------ Extracted records
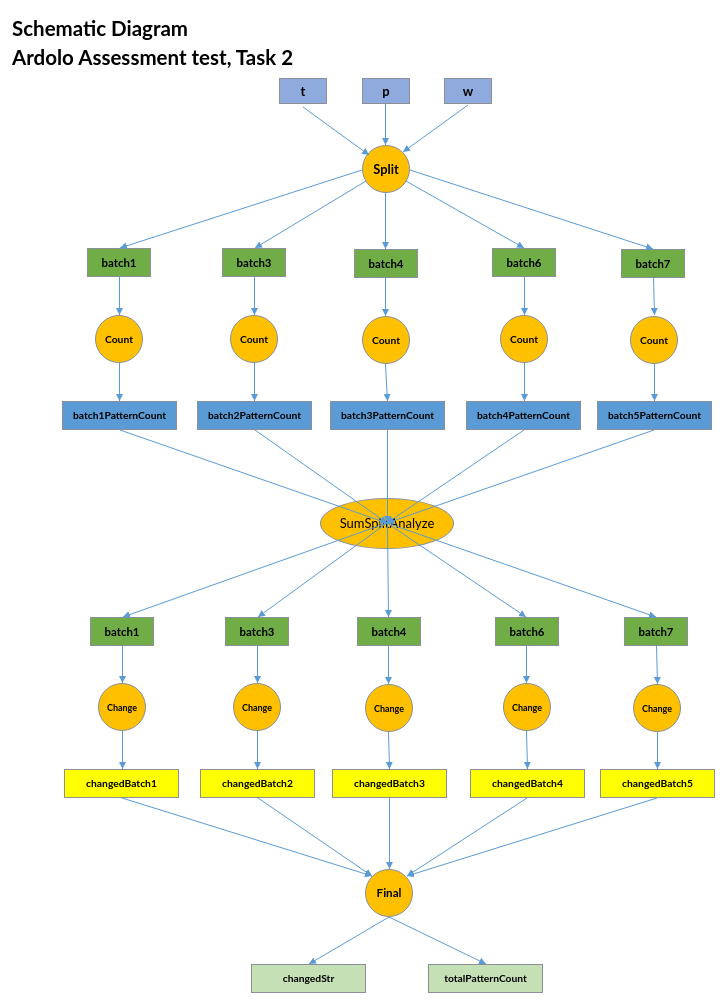
<!DOCTYPE html>
<html lang="en">
<head>
<meta charset="utf-8">
<title>Schematic Diagram</title>
<style>
:root {
  --ink: #000;
  --paper: #fff;
  --outline: #8a8f98;
  --wire: #5b9bd5;
  --input: #8faadc;
  --process: #ffc000;
  --batch: #70ad47;
  --count: #5b9bd5;
  --changed: #ffff00;
  --output: #c5e0b4;
}
* { box-sizing: border-box; margin: 0; }
html, body { width: 727px; height: 1005px; overflow: hidden; background: var(--paper); }
body { font-family: Lato, "Open Sans", sans-serif; color: var(--ink); }
.diagram { position: relative; width: 727px; height: 1005px; overflow: hidden; }
.heading { padding: 14px 0 0 12px; font-size: 20.5px; line-height: 29px; font-weight: 700; white-space: nowrap; }
.node {
  position: absolute; left: var(--x); top: var(--y);
  display: flex; align-items: center; justify-content: center;
  width: 115px; height: 29px;
  border: 1px solid var(--outline);
  font-size: 10.3px; line-height: 1; font-weight: 700; white-space: nowrap;
}
.input { width: 48px; height: 26px; font-size: 13px; background: var(--input); }
.batch { width: 64px; font-size: 11.4px; background: var(--batch); }
.count { background: var(--count); }
.changed { background: var(--changed); }
.output { background: var(--output); }
.process { width: 48px; height: 48px; border-radius: 50%; background: var(--process); }
.split { font-size: 12.9px; }
.change { font-size: 9px; }
.final { font-size: 11.6px; }
.analyze { width: 134px; height: 51px; font-size: 13px; font-weight: 400; }
.wires { position: absolute; left: 0; top: 0; fill: none; stroke: var(--wire); stroke-width: 1; }
.wires path { marker-end: url(#arrow); }
.wires marker path { marker-end: none; fill: var(--wire); stroke: none; }
</style>
</head>
<body>
<main class="diagram">
  <h1 class="heading">Schematic Diagram<br>Ardolo Assessment test, Task 2</h1>

  <section aria-label="Inputs">
    <div class="node input" style="--x:279px;--y:78px">t</div>
    <div class="node input" style="--x:362px;--y:78px">p</div>
    <div class="node input" style="--x:444px;--y:78px">w</div>
    <div class="node process split" style="--x:362px;--y:145px">Split</div>
  </section>

  <section aria-label="Count stage">
    <div class="node batch" style="--x:87px;--y:248px">batch1</div>
    <div class="node batch" style="--x:222px;--y:248px">batch3</div>
    <div class="node batch" style="--x:354px;--y:249px">batch4</div>
    <div class="node batch" style="--x:492px;--y:248px">batch6</div>
    <div class="node batch" style="--x:621px;--y:249px">batch7</div>

    <div class="node process" style="--x:95px;--y:315px">Count</div>
    <div class="node process" style="--x:230px;--y:315px">Count</div>
    <div class="node process" style="--x:362px;--y:316px">Count</div>
    <div class="node process" style="--x:500px;--y:315px">Count</div>
    <div class="node process" style="--x:630px;--y:316px">Count</div>

    <div class="node count" style="--x:62px;--y:401px">batch1PatternCount</div>
    <div class="node count" style="--x:197px;--y:401px">batch2PatternCount</div>
    <div class="node count" style="--x:330px;--y:401px">batch3PatternCount</div>
    <div class="node count" style="--x:466px;--y:401px">batch4PatternCount</div>
    <div class="node count" style="--x:597px;--y:401px">batch5PatternCount</div>
  </section>

  <div class="node process analyze" style="--x:320px;--y:498px">SumSplitAnalyze</div>

  <section aria-label="Change stage">
    <div class="node batch" style="--x:90px;--y:617px">batch1</div>
    <div class="node batch" style="--x:225px;--y:617px">batch3</div>
    <div class="node batch" style="--x:357px;--y:617px">batch4</div>
    <div class="node batch" style="--x:495px;--y:617px">batch6</div>
    <div class="node batch" style="--x:624px;--y:617px">batch7</div>

    <div class="node process change" style="--x:98px;--y:683px">Change</div>
    <div class="node process change" style="--x:233px;--y:683px">Change</div>
    <div class="node process change" style="--x:365px;--y:684px">Change</div>
    <div class="node process change" style="--x:503px;--y:683px">Change</div>
    <div class="node process change" style="--x:633px;--y:684px">Change</div>

    <div class="node changed" style="--x:64px;--y:769px">changedBatch1</div>
    <div class="node changed" style="--x:200px;--y:769px">changedBatch2</div>
    <div class="node changed" style="--x:332px;--y:769px">changedBatch3</div>
    <div class="node changed" style="--x:470px;--y:769px">changedBatch4</div>
    <div class="node changed" style="--x:600px;--y:769px">changedBatch5</div>
  </section>

  <section aria-label="Outputs">
    <div class="node process final" style="--x:365px;--y:869px">Final</div>
    <div class="node output" style="--x:251px;--y:964px">changedStr</div>
    <div class="node output" style="--x:428px;--y:964px">totalPatternCount</div>
  </section>

  <svg class="wires" width="727" height="1005" viewBox="0 0 727 1005" aria-hidden="true">
    <defs>
      <marker id="arrow" markerUnits="userSpaceOnUse" markerWidth="8" markerHeight="8" refX="7" refY="4" orient="auto">
        <path d="M0 0.5 L7 4 L0 7.5 Z"/>
      </marker>
    </defs>
    <g id="inputs-to-split">
      <path d="M303 107 L369 155"/>
      <path d="M385.5 104 V145"/>
      <path d="M468 105 L403 152"/>
    </g>
    <g id="split-to-batches">
      <path d="M362 170 L120 248"/>
      <path d="M366 181 L255 248"/>
      <path d="M385.5 193 V249"/>
      <path d="M406 181 L524 248"/>
      <path d="M410 170 L653 249"/>
    </g>
    <g id="batches-to-count">
      <path d="M119.5 277 V315"/>
      <path d="M254.5 277 V315"/>
      <path d="M385.5 278 V316"/>
      <path d="M524.5 277 V315"/>
      <path d="M653.5 278 L654.5 315"/>
    </g>
    <g id="count-to-pattern-counts">
      <path d="M119.5 363 V401"/>
      <path d="M254.5 363 V401"/>
      <path d="M385.5 364 L387.5 401"/>
      <path d="M524.5 363 V401"/>
      <path d="M654.5 364 V401"/>
    </g>
    <g id="pattern-counts-to-analyze">
      <path d="M120 430 L387 523"/>
      <path d="M255 430 L387 523"/>
      <path d="M387.5 430 V523"/>
      <path d="M524 430 L387 523"/>
      <path d="M654 430 L387 523"/>
    </g>
    <g id="analyze-to-batches">
      <path d="M387 523 L123 617"/>
      <path d="M387 523 L258 617"/>
      <path d="M387.5 523 L388.5 617"/>
      <path d="M387 523 L526 617"/>
      <path d="M387 523 L656 617"/>
    </g>
    <g id="batches-to-change">
      <path d="M122.5 646 V683"/>
      <path d="M257.5 646 V683"/>
      <path d="M388.5 646 V684"/>
      <path d="M526.5 646 V683"/>
      <path d="M656.5 646 L657.5 684"/>
    </g>
    <g id="change-to-changed-batches">
      <path d="M122.5 731 V769"/>
      <path d="M257.5 731 V769"/>
      <path d="M388.5 732 L389.5 769"/>
      <path d="M526.5 731 L527.5 769"/>
      <path d="M657.5 732 V769"/>
    </g>
    <g id="changed-batches-to-final">
      <path d="M122 798 L372 876"/>
      <path d="M258 798 L372 876"/>
      <path d="M389.5 798 V869"/>
      <path d="M527 798 L407 876"/>
      <path d="M657 798 L407 876"/>
    </g>
    <g id="final-to-outputs">
      <path d="M389 917 L309 964"/>
      <path d="M389 917 L486 964"/>
    </g>
  </svg>
</main>
</body>
</html>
------------
Find the count of lines in the data above where the string "weight" occurs. Provide that number alone.

> [Problem solution] 3